This ancient cemetery dates back to the 7th and 8th centuries BC and consists of a scattering of 150 graves spread out over the wide field.
The arrangement of the burial chambers closely matches descriptions of Mycenaean tombs in Homer’s Iliad. Kings and nobles were buried here with their favoured worldly possessions, food, drink, and even their sacrificed slaves.
The tombs are prominently signposted, south of the Salamis turn-off, along the road to the Church of Apostolos Varnavas.
Further south on the site, marked by a lone eucalyptus tree, are the Cellarka tombs. These smaller rock-cut tombs were used for less important members of the royal community. The tombs have steep steps leading to the underground chambers where stone urns were placed pending the decomposition of their contents. Thereafter the bones were removed and the chambers reused.

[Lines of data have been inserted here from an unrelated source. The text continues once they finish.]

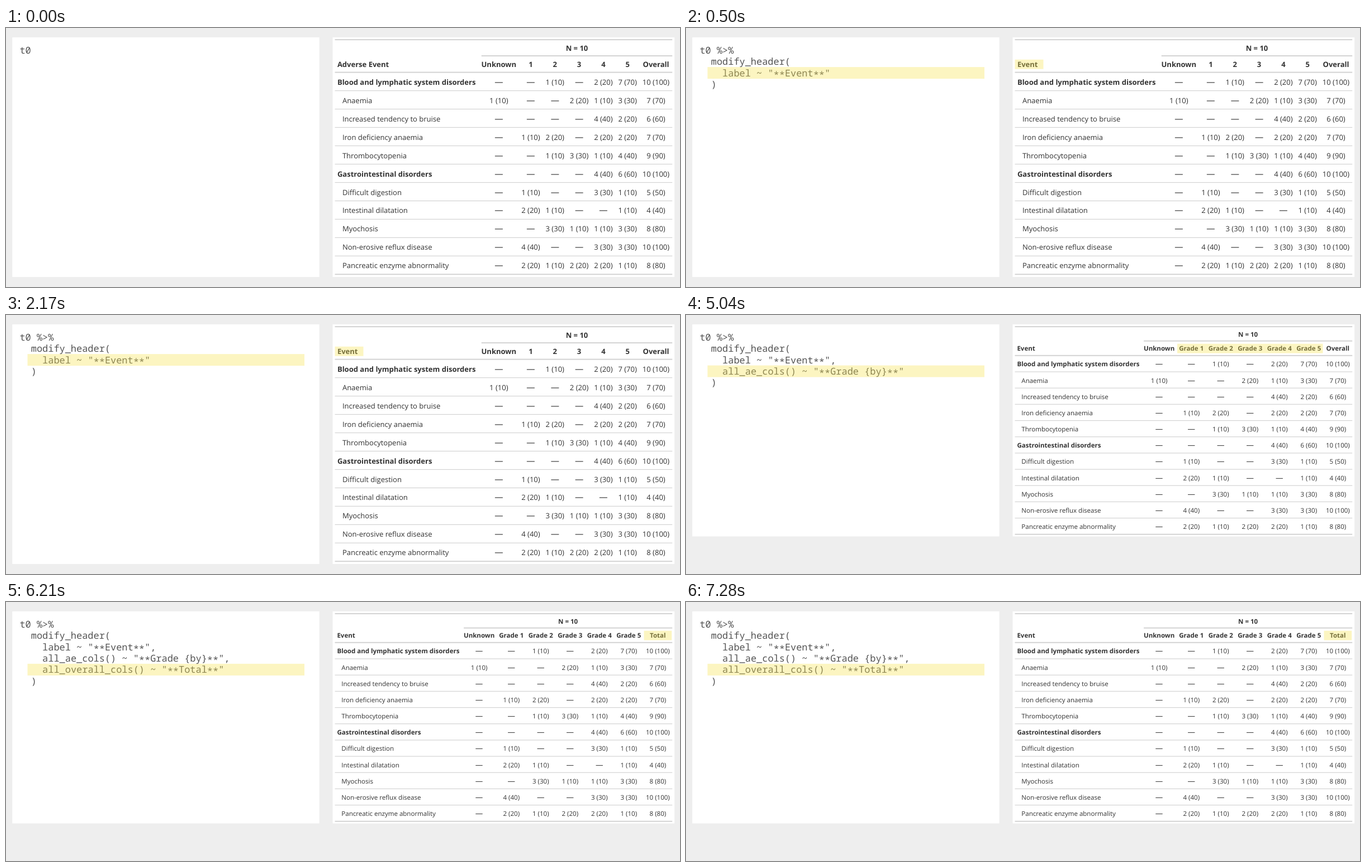
An HTML page that plays this animation: 1206 px wide and 465 px high, repeating every 8 s.

```html
<!DOCTYPE html>
<html lang="en">
<head>
<meta charset="utf-8">
<title>Table header labels</title>
<style>
  html, body { margin: 0; width: 100%; height: 100%; overflow: hidden; background: #eee; }
  svg { display: block; }
  text { font-family: "Open Sans", "Noto Sans", sans-serif; fill: #333; white-space: pre; text-rendering: geometricPrecision; }
  .code { font: 16.95px "Noto Sans Mono", monospace; fill: #545454; font-variant-ligatures: none; }
  .bold { font-weight: 700; }
  .mid { text-anchor: middle; }
  .panel { fill: #fff; }
  .rule { fill: #d3d3d3; }
  .mark { fill: rgba(247, 227, 78, .35); }
</style>
</head>
<body>
<svg id="stage" width="1206" height="465" viewBox="0 0 1206 465"></svg>
<script>
// One digit per column: Unknown, then grades 1-5. A leading space indents the label.
const rows = `Blood and lymphatic system disorders|001027
 Anaemia|100213
 Increased tendency to bruise|000042
 Iron deficiency anaemia|012022
 Thrombocytopenia|001314
Gastrointestinal disorders|000046
 Difficult digestion|010031
 Intestinal dilatation|021001
 Myochosis|003113
 Non-erosive reflux disease|040033
 Pancreatic enzyme abnormality|021221`.split('\n').map(row => {
  const [label, digits] = row.split('|');
  const counts = [...digits].map(Number);
  counts.push(counts.reduce((sum, n) => sum + n));
  return { label: label.trim(), group: label[0] !== ' ', counts };
});

const call = (...args) => ['t0 %>%', '  modify_header(', '    ' + args.join(',\n    '), '  )'].join('\n').split('\n');
const event = 'label ~ "**Event**"';
const grade = 'all_ae_cols() ~ "**Grade {by}**"';
const total = 'all_overall_cols() ~ "**Total**"';

const base = { code: ['t0'], label: 'Adverse Event', prefix: '', overall: 'Overall', scale: 1, gradeWidth: 43.3 };
const renamed = { ...base, start: 500, label: 'Event', code: call(event), marked: 'label' };
const graded = { ...renamed, start: 3290, prefix: 'Grade ', code: call(event, grade), marked: 'grades', scale: .885, gradeWidth: 52.5 };
const totalled = { ...graded, start: 6210, overall: 'Total', code: call(event, grade, total), marked: 'overall' };
const scenes = [{ ...base, start: 0 }, renamed, graded, totalled];

const rect = (x, y, w, h, cls) => `<rect x="${x}" y="${y}" width="${w}" height="${h}" class="${cls}"/>`;
const text = (x, y, str, cls, size) => `<text x="${x}" y="${y}" class="${cls}" font-size="${size}">${str}</text>`;

function codePane({ code, marked }) {
  const charWidth = 10.17, lineHeight = 20.4;
  const lines = code.map((line, i) => {
    const x = 24.4 + line.search(/\S/) * charWidth;
    const str = line.trim().replace(/\*\*/g, '<tspan baseline-shift="-3">**</tspan>');
    return text(x, 45.7 + i * lineHeight, str, 'code', 16.95);
  });
  const markY = 29.3 + (code.length - 2) * lineHeight;
  return lines.join('') + (marked ? rect(38.5, markY, 495.5, 21, 'mark') : '');
}

function tablePane({ label, prefix, overall, scale, gradeWidth, marked }) {
  const left = 588.5, right = 1192.2;
  const size = 13.03 * scale, pad = 4.4 * scale;
  const y = offset => 21 + (offset - .5 * (1 - scale)) * scale;
  const rowY = r => y(58.6 + r * 32.97);

  // Columns are laid out from the right edge.
  const gradesEnd = right - 58.4 * scale;
  const gradesStart = gradesEnd - 5 * gradeWidth;
  const unknownStart = gradesStart - 71 * scale;
  const grades = [1, 2, 3, 4, 5];
  const centers = [(unknownStart + gradesStart) / 2,
    ...grades.map(g => gradesStart + (g - .5) * gradeWidth), (gradesEnd + right) / 2];

  const put = (x, mid, str, cls, fontSize = size) => text(x, mid + size * .36, str, cls, fontSize);
  const rule = (x, mid, h) => rect(x, mid - h / 2, right - x, h, 'rule');

  const spanLeft = unknownStart + pad, headY = y(43.9);
  let out = rule(left, y(0), 2) + rule(spanLeft, y(29), 2) + rule(left, rowY(0), 2);
  out += put((spanLeft + right) / 2, y(15.4), 'N = 10', 'bold mid');
  out += put(left + pad, headY, label, 'bold');
  ['Unknown', ...grades.map(g => prefix + g), overall].forEach((head, c) =>
    out += put(centers[c], headY, head, 'bold mid'));

  rows.forEach((row, r) => {
    const mid = rowY(r) + 17.4 * scale;
    out += put(left + pad + (row.group ? 0 : 9 * scale), mid, row.label, row.group ? 'bold' : '');
    row.counts.forEach((n, c) => out += n
      ? put(centers[c], mid, `${n} (${n * 10})`, 'mid')
      : put(centers[c], mid, '—', 'mid', size * 1.17));
    out += rule(left, rowY(r + 1), r === rows.length - 1 ? 2 : 1.2);
  });

  const spans = { label: [left, left + 51], grades: [gradesStart + 1, gradesEnd - 1], overall: [gradesEnd + 1, right - 1] };
  if (marked) {
    const [from, to] = spans[marked];
    out += rect(from, headY - 8.2, to - from, 17, 'mark');
  }
  return out;
}

function draw(scene) {
  const height = 430.2 * scene.scale;
  return rect(11.3, 16.8, 549.3, height, 'panel') + rect(584.5, 16.8, 611.7, height, 'panel')
    + codePane(scene) + tablePane(scene);
}

const stage = document.getElementById('stage');
let shown;
function tick() {
  const time = performance.now() % 8000;
  const scene = scenes.findLast(s => s.start <= time);
  if (scene !== shown) stage.innerHTML = draw(shown = scene);
  requestAnimationFrame(tick);
}
tick();
</script>
</body>
</html>
```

Most tombs have been looted over the years, though at least three have yielded treasure and antiquities that are now in Nicosia’s Cyprus Museum.